→ SUPPLIED MATERIAL:

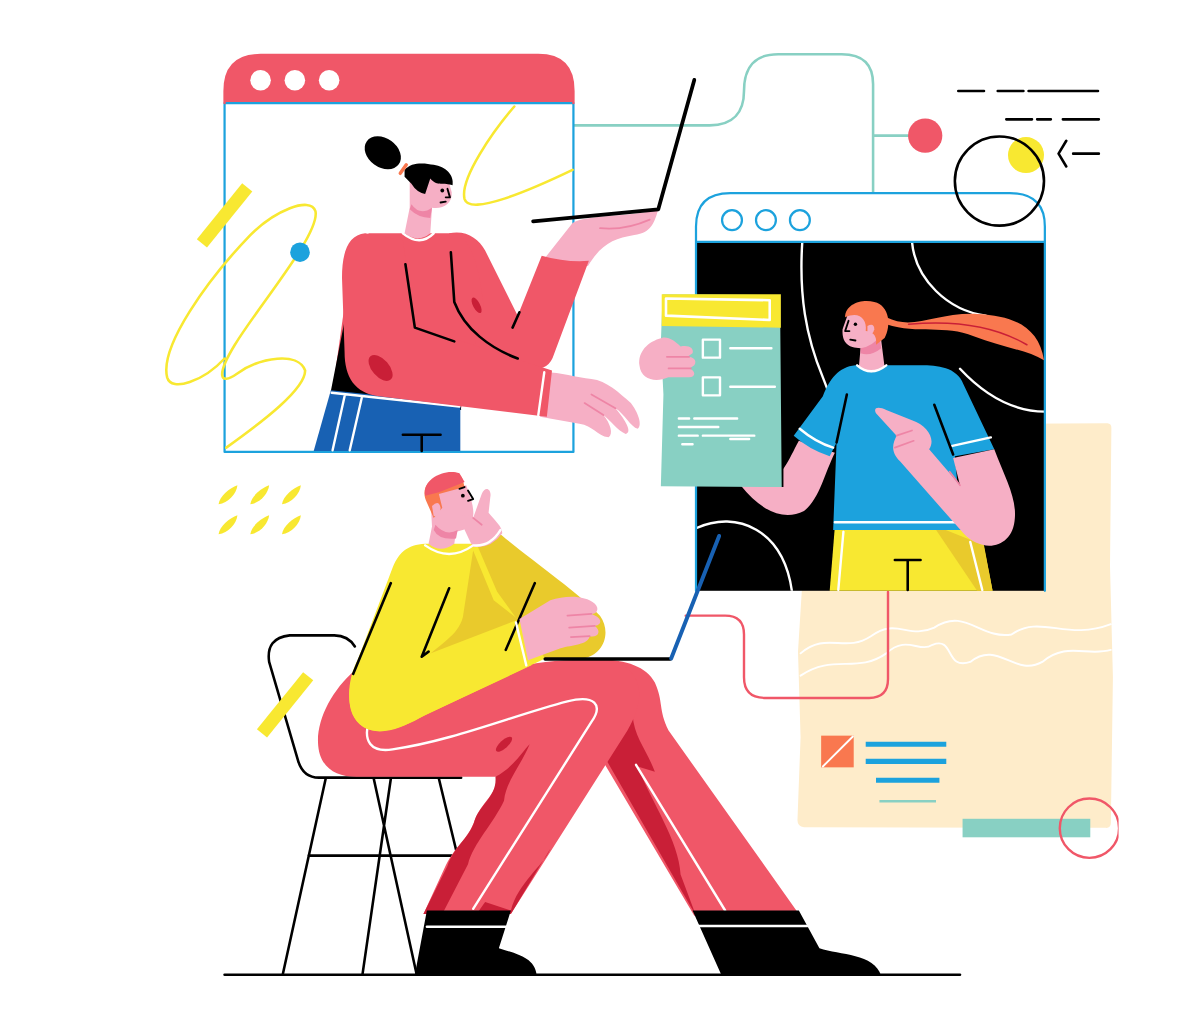
<!DOCTYPE html>
<html lang="en">
<head>
<meta charset="utf-8">
<title>Remote meeting illustration</title>
<style>
:root{
  --paper:#ffffff; --ink:#000000; --coral:#f05768; --crimson:#c91f37;
  --skin:#f6afc5; --skin-shade:#ee85a6; --yellow:#f8e831; --mustard:#e9ca2c;
  --blue:#1ca2dd; --navy:#1861b3; --teal:#88d0c3; --cream:#feecca; --orange:#f9784f;
}
html,body{margin:0;padding:0;background:var(--paper);overflow:hidden}
.canvas{display:block;width:1200px;height:1029px;background:var(--paper)}
.line{fill:none;stroke-linecap:round;stroke-linejoin:round}
.ink-line{stroke:var(--ink);stroke-width:1.5}
.white-line{stroke:var(--paper);stroke-width:1.4}
.fine{stroke-width:1.1}
.yellow-line{stroke:var(--yellow);stroke-width:1.5}
.blue-line{stroke:var(--blue);stroke-width:1.3}
.teal-line{stroke:var(--teal);stroke-width:1.5}
.coral-line{stroke:var(--coral);stroke-width:1.4}
.shade-line{stroke:var(--crimson);stroke-width:1}
.ink{fill:var(--ink)} .white{fill:var(--paper)} .coral{fill:var(--coral)} .crimson{fill:var(--crimson)}
.skin{fill:var(--skin)} .skin-shade{fill:var(--skin-shade)} .yellow{fill:var(--yellow)} .mustard{fill:var(--mustard)}
.blue{fill:var(--blue)} .navy{fill:var(--navy)} .teal{fill:var(--teal)} .cream{fill:var(--cream)} .orange{fill:var(--orange)}
</style>
</head>
<body>
<svg class="canvas" viewBox="0 0 700 600" role="img" aria-label="Seated man with a laptop talking with two women who lean out of browser windows">
  <defs>
    <clipPath id="dark-screen"><rect x="406" y="141" width="203.500" height="203.500"/></clipPath>
    <clipPath id="ring-edge"><rect x="600" y="455" width="52.500" height="60"/></clipPath>
    <path id="leaf" d="M-5.500 5.500C-5 1 1 -4 5.500 -5.500C5 -.5 0 5 -5.500 5.500Z"/>
    <rect id="tape" x="-21" y="-3.800" width="42" height="7.600"/>
  </defs>

  <g id="cream-document">
    <path class="cream" d="M467 247.500L646 246.800Q648.500 247 648.300 250L647.500 330L649.200 395L648 480Q648 483 645 482.800L469 482.500Q465 482 465.200 478L467 430L465.500 380L468 340Z"/>
    <path class="line white-line fine" d="M467 381C482 368 493 381 508 371C523 360 530 373 545 366C563 354 572 373 590 370C607 358 622 374 648 364"/>
    <path class="line white-line fine" d="M467 394C486 381 500 393 517 381C529 370 536 381 544 376C557 371 551 391 566 386C582 373 592 395 608 386C622 374 634 383 648 379"/>
    <rect class="orange" x="479" y="429" width="19" height="18.500"/>
    <path class="line white-line fine" d="M480 447L497.500 429.500"/>
    <g fill="none" stroke="var(--blue)" stroke-width="3">
      <path d="M505 434H552M505 444H552M511 455H548"/>
      <path d="M513 467.300H546" stroke="var(--teal)" stroke-width="1.500"/>
    </g>
    <rect class="teal" x="561.500" y="477.500" width="74.500" height="10.800"/>
    <circle class="line coral-line" cx="635.500" cy="483" r="17.300" clip-path="url(#ring-edge)"/>
  </g>

  <g id="connectors">
    <path class="line teal-line" d="M335 73H414C428 73 434 65 434 53C434 39 440 31.500 454 31.500H491Q509.300 31.500 509.300 49V112M509.300 79H530"/>
    <circle class="coral" cx="539.700" cy="79" r="10"/>
    <path class="line coral-line" d="M400 359H423Q434 359 434 370V395Q434 407 446 407H507Q518 407 518 396V345"/>
  </g>

  <g id="left-window">
    <rect class="white" x="131" y="60" width="203.500" height="203.500"/>
    <path class="coral" d="M131 60V53Q131 32 152 32H314Q334.500 32 334.500 53V60Z"/>
    <g class="white"><circle cx="152" cy="46.700" r="6"/><circle cx="172" cy="46.700" r="6"/><circle cx="192" cy="46.700" r="6"/></g>
    <path class="line blue-line" d="M131 60H334.500V263.500H131Z"/>
    <path class="line coral-line" d="M131 60V53Q131 32 152 32H314Q334.500 32 334.500 53V60"/>
    <path class="line yellow-line" d="M300 62C288 76 268 104 271 116C274 126 309 111 334 99"/>
    <path class="line yellow-line" d="M131 209C119 222 100 229 97.500 220C93 202 121 163 146 137C160 123 181 114 184 123C187 136 151 178 137 201C126 219 128 225 138 218C152 208 174 205 178 216C178 227 153 246 132 261"/>
    <use class="yellow" href="#tape" transform="translate(131 125.500) rotate(-51)"/>
    <circle class="blue" cx="175" cy="147" r="5.700"/>
  </g>

  <g id="woman-with-laptop">
    <g id="laptop-arm">
      <path class="skin" d="M315 154L334 130C342 125 366 127 384 122C382 129 380 136 370 137C358 139 351 142 343 155Z"/>
      <path class="line" stroke="var(--skin-shade)" d="M350 133C360 134 370 132 379 128"/>
      <path class="coral" d="M262 136C272 134 279 139 283 146L302 184L316 149Q330 153 343.500 152L323 207Q320 217 307 215L262 202Z"/>
    </g>
    <path class="coral" d="M215 136H266C276 140 280 160 282 178L269 238L194 228L201 178Z"/>
    <path class="ink" d="M201 187L193 228L269 239L268 225L226 206Z"/>
    <path class="navy" d="M193 227.500L183 263H268.500V235.500Z"/>
    <path class="line white-line" d="M201 231L194 262.500M211 232L204 262.500M193.500 229L268 237"/>
    <path class="line ink-line" d="M235 253.500H257M246 254V263"/>
    <path class="skin" d="M318 217C327 217 336 220 345 221C354 222 361 229 368 235C372 240 375 248 372 250C368 249 364 241 359 238C365 245 369 252 365 253C360 251 356 245 352 242C356 247 358 253 355 255C348 254 346 248 338 247L315 243Z"/>
    <path class="line" stroke="var(--skin-shade)" d="M345 230L359 238M341 235L352 242"/>
    <path class="coral" d="M213 136C203 137 199.500 147 199.500 162L201 205C201 220 207 229 221 231L319 243L322 216L242 190L235 140Z"/>
    <path class="line ink-line" d="M236.500 154L242 191L265 199M263 147L265 176C271 192 286 203 302 209M299 191L303 182"/>
    <path class="line white-line" d="M317.500 217L314 242"/>
    <ellipse class="crimson" cx="222" cy="214.500" rx="9" ry="5" transform="rotate(49 222 214.500)"/>
    <ellipse class="crimson" cx="278" cy="178" rx="5" ry="2" transform="rotate(62 278 178)"/>
    <path class="skin" d="M239 101L261 103L263.500 112C264 119 258 122 252 121L251 136Q244 142 236 136L239 121Z"/>
    <path class="skin-shade" d="M240 119Q245 126 252 121L251 127Q244 127 239 122Z"/>
    <path class="line white-line" d="M235 136Q245 144 253 136"/>
    <path class="ink" d="M236 99C240 94 248 95 253 96C260 97 265 102 264 108C259 106 255 109 251 104L248 113Q243 112 240 107L236 103Z"/>
    <ellipse class="ink" cx="223.300" cy="89" rx="11.500" ry="8.500" transform="rotate(36 223.300 89)"/>
    <path class="line" stroke="var(--orange)" stroke-width="2" d="M237 96L233.500 101"/>
    <circle class="ink" cx="258" cy="111" r="1.100"/>
    <path class="line ink-line fine" d="M261 110L262.500 115H260M257 118L260 117.500"/>
    <path class="line ink-line" stroke-linecap="butt" d="M311 129L384 122L405 46.500" style="stroke-width:2.200"/>
  </g>

  <g id="right-window">
    <path class="white" d="M406 141V132Q406 112.500 426 112.500H589Q609.500 112.500 609.500 132V141Z"/>
    <rect class="ink" x="406" y="141" width="203.500" height="203.500"/>
    <g clip-path="url(#dark-screen)">
      <path class="line white-line" d="M468 141C466 172 470 196 480 220C490 243 486 262 471 280M532 141C534 163 553 181 575 184M560 215C574 230 590 240 610 240M406 308C430 297 457 309 462 345"/>
    </g>
    <path class="line blue-line" d="M406 344.500V132Q406 112.500 426 112.500H589Q609.500 112.500 609.500 132V344.500M406 141H609.500"/>
    <g class="line blue-line"><circle cx="427" cy="128.300" r="5.800"/><circle cx="446.800" cy="128.300" r="5.800"/><circle cx="466.600" cy="128.300" r="5.800"/></g>
  </g>

  <g id="code-marks">
    <path class="line ink-line" stroke-linecap="butt" d="M559 53H574M582 53H597M600 53H640.500M587 69.500H602M605 69.500H613M620 69.500H641M626 89.500H641M622 82L617.500 89.500L622 97"/>
    <circle class="yellow" cx="598.500" cy="90.300" r="10.500"/>
    <circle class="line ink-line" cx="583" cy="105.500" r="26"/>
  </g>

  <g id="woman-with-checklist">
    <path class="orange" d="M517 185C533 193 546 182 570 183C592 184 606 191 609 210C599 204 583 202 568 196C551 189 536 195 517 189Z"/>
    <path class="line" stroke="var(--crimson)" stroke-width=".9" d="M530 189C552 187 577 188 599 201"/>
    <path class="yellow" d="M487 307L484 344.500H579L571 304Z"/>
    <path class="mustard" d="M544 306L574 318L579 344.500H570Z"/>
    <path class="line white-line" d="M492 310L489 344M566 316L573 344"/>
    <path class="line ink-line" d="M522 326.500H537M529.500 327V344"/>
    <path class="skin" d="M466 257C460 268 456 280 446 280L432 283C444 298 457 304 469 298C478 291 481 276 487 264Z"/>
    <path class="blue" d="M499 213C489 214 484 221 480 231L463 254Q472 262 484 266L488 258L486 309H561L557 266L580 262L562 224C558 214 547 213 537 213Z"/>
    <path class="line white-line" d="M466.500 250Q476 258 486 261M555.500 260L578 255M487 304.500H560"/>
    <path class="line ink-line" d="M494 230L488 258M545 236L556 265"/>
    <path class="skin" d="M556 267L580 262C586 278 593 290 592 302C591 320 573 323 562 311L525 269C519 263 521 258 523 254L511 241C509 237 513 237 517 239L532 245C541 248 546 256 542 262L560 283Z"/>
    <path class="line" stroke="var(--skin-shade)" d="M523 254L532 251M522 261L533 257M560 283L554 275"/>
    <path class="skin" d="M495 182L491.500 192C491 200 495 203 502 203L501 214Q508 220 516 214L514 198L516 184Z"/>
    <path class="skin-shade" d="M502 203Q509 202 513 196L514 203Q508 208 502 206Z"/>
    <path class="line white-line" d="M500 213Q508 220 517 213"/>
    <path class="orange" d="M493 185C493 177 503 174 510 176C519 178 520 190 516 197L511 201C512 195 508 193 505 193C506 186 501 181 493 185Z"/>
    <path class="skin" d="M506 190Q510 188 510 192Q509 196 506 195Z"/>
    <circle class="ink" cx="499" cy="189" r="1"/>
    <path class="line ink-line fine" d="M495 187L493 193H495.500M496 198L499 198.500"/>
    <g id="checklist">
      <path class="ink" d="M450 191L457 191V284L448 284Z"/>
      <path class="teal" d="M386.500 171.500L455 172L456 284L385.500 283.500L387 230L385.500 200Z"/>
      <path class="yellow" d="M386 171.500H455.500V191L386 190Z"/>
      <path class="line ink-line" d="M388.500 174L449 175V186.500L388.500 184Z" style="stroke:var(--paper)"/>
      <path class="line white-line" d="M410 198H420V208.500H410ZM410 220H420V230.500H410ZM426 203H450M426 225.500H452M396 244H402M405 244H430M396 249H419M410 254H440M396 254H407M426 256H437M398 259H404"/>
    </g>
    <path class="skin" d="M386 197C378 199 372 205 373 213C374 222 383 223 390 220H402C406 220 406 216 402 215L405 213C407 210 404 208 401 208L404 206C405 203 402 201 397 202C394 199 390 196 386 197Z"/>
    <path class="line" stroke="var(--skin-shade)" d="M402 208H389M403 214.800H390"/>
  </g>

  <g id="leaf-pattern" class="yellow">
    <use href="#leaf" x="133" y="288.500"/><use href="#leaf" x="151.500" y="288.500"/><use href="#leaf" x="170" y="288.500"/>
    <use href="#leaf" x="133" y="306"/><use href="#leaf" x="151.500" y="306"/><use href="#leaf" x="170" y="306"/>
  </g>

  <g id="chair" class="line ink-line">
    <path d="M207 377Q203 370.500 195 370.500H169Q155 372 157 386L174 444Q177 453.500 186 453.500H269M190 454L165 568M228 454L211.500 568M218 454L243 568M256 454L270 512M180 499H267"/>
  </g>
  <use class="yellow" href="#tape" transform="translate(166.300 411) rotate(-51) scale(1.020 1)"/>

  <path id="ground" class="line ink-line" d="M131 568.500H560"/>

  <g id="seated-man">
    <g id="far-leg">
      <path class="coral" d="M320 390C346 381 374 383 382 398C387 409 384 414 390 426L466 533L405 534L350 441Z"/>
      <path class="crimson" d="M369 417C370 430 377 437 382 450L372 447C380 468 396 490 397 510L406 534L353 442C357 432 364 426 369 417Z"/>
      <path class="line white-line" d="M371 446L423 531"/>
      <path class="ink" d="M404 531L466 531L478 553C490 557 510 556 514 569H421Z"/>
      <path class="line white-line" d="M407 540L471 540"/>
    </g>
    <g id="near-leg">
      <path class="coral" d="M207 391C194 402 185 419 185.500 433C186 447 195 453 208 453L290 453C290 463 281 468 277 478C273 490 265 493 259 507L247 533H298L366 426C377 407 375 391 358 386C330 382 290 388 262 402Z"/>
      <path class="crimson" d="M289 453C300 447 304 439 309 434C304 446 295 456 294 467C288 480 276 492 273 504L258 533H247L261 505C265 493 274 489 277 478C281 468 290 464 289 453Z"/>
      <path class="crimson" d="M298 531C302 515 317 505 321 495L298 533H278L283 526Z"/>
      <ellipse class="crimson" cx="294" cy="434" rx="6" ry="2.300" transform="rotate(-42 294 434)"/>
      <path class="line white-line" d="M215 421C212 432 216 439 229 437C264 432 300 417 331 409C347 405 352 411 345 421L276 530"/>
      <path class="ink" d="M249 531H298L291 553C300 556 312 558 313 568.500H242Z"/>
      <path class="line white-line" d="M249 540.500H295"/>
    </g>
    <g id="torso">
      <path class="mustard" d="M276 316L289 309C305 323 337 345 350 359C357 369 352 382 340 384H294L255 380Z"/>
      <path class="yellow" d="M250 317C239 317 233 321 229 331L209 384C203 399 200 416 212 424C222 430 235 424 244 419L318 384L290 345L278 317Z"/>
      <path class="mustard" d="M276 321L288 350L302 361L304 373L246 386C257 375 267 371 270 360Z"/>
      <path class="yellow" d="M209 384C201 399 202 418 212 424C222 430 238 423 248 417L310 388L303 361L246 383L260 340H227Z"/>
      <path class="line ink-line" d="M228 340L206 393M262 343L246 383L250 380M295 379L312 340" />
      <path class="line white-line" d="M284 314L290 309M307 388L301 363M248 318Q262 328 276 318"/>
    </g>
    <g id="head">
      <path class="skin" d="M251 289L272 283L275 292C278 303 275 309 266 310L265 317Q257 323 250 317L252 307Z"/>
      <path class="skin-shade" d="M254 306Q260 313 267 309L266 314Q256 315 253 309Z"/>
      <path class="orange" d="M249 293C245 285 250 279 258 277C265 274 269 276 270 280L271 284L256 288L258 296L253 302Z"/>
      <path class="coral" d="M248 289C246 279 260 273 268 276L271 281L256 287Z"/>
      <path class="skin" d="M252 295Q256 291 257 296Q257 301 253 301Z"/>
      <circle class="ink" cx="270" cy="289" r="1.100"/>
      <path class="line ink-line fine" d="M273 286L276 291L273 292M268 285L271 284"/>
      <path class="skin" d="M276 319C272 312 271 307 267 303C268 299 273 300 276 302L281 288C283 283 287 285 286 290L285 299C289 304 293 307 293 311Q287 319 279 319Z"/>
      <path class="line" stroke="var(--skin-shade)" d="M276 302L281 306"/>
      <path class="line white-line" d="M276 318Q286 319 292 309"/>
    </g>
    <path id="resting-hand" class="skin" d="M303 361L321 350C330 347 341 347 347 352C350 355 348 358 345 358C351 360 352 364 347 365C351 368 349 372 344 371C343 376 334 376 327 378L308 385Z"/>
    <path class="line" stroke="var(--skin-shade)" d="M345 358L331 359M347 365L332 366M344 371L333 371.500"/>
    <path class="line ink-line" d="M318 384.300H391" style="stroke-width:2"/>
    <path class="line" stroke="var(--navy)" stroke-width="2.300" d="M391.500 384L419.500 312.500"/>
  </g>
</svg>
</body>
</html>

→ WHAT THE TASK ASKS:
Provide the lines again, unchanged, from where the data above begins through the line containing "--skin:#f6afc5; --skin-shade:#ee85a6; --yellow:#f8e831;", both ends included, omitting pictures and adding nothing.

→ OUTPUT BELOW:
<!DOCTYPE html>
<html lang="en">
<head>
<meta charset="utf-8">
<title>Remote meeting illustration</title>
<style>
:root{
  --paper:#ffffff; --ink:#000000; --coral:#f05768; --crimson:#c91f37;
  --skin:#f6afc5; --skin-shade:#ee85a6; --yellow:#f8e831; --mustard:#e9ca2c;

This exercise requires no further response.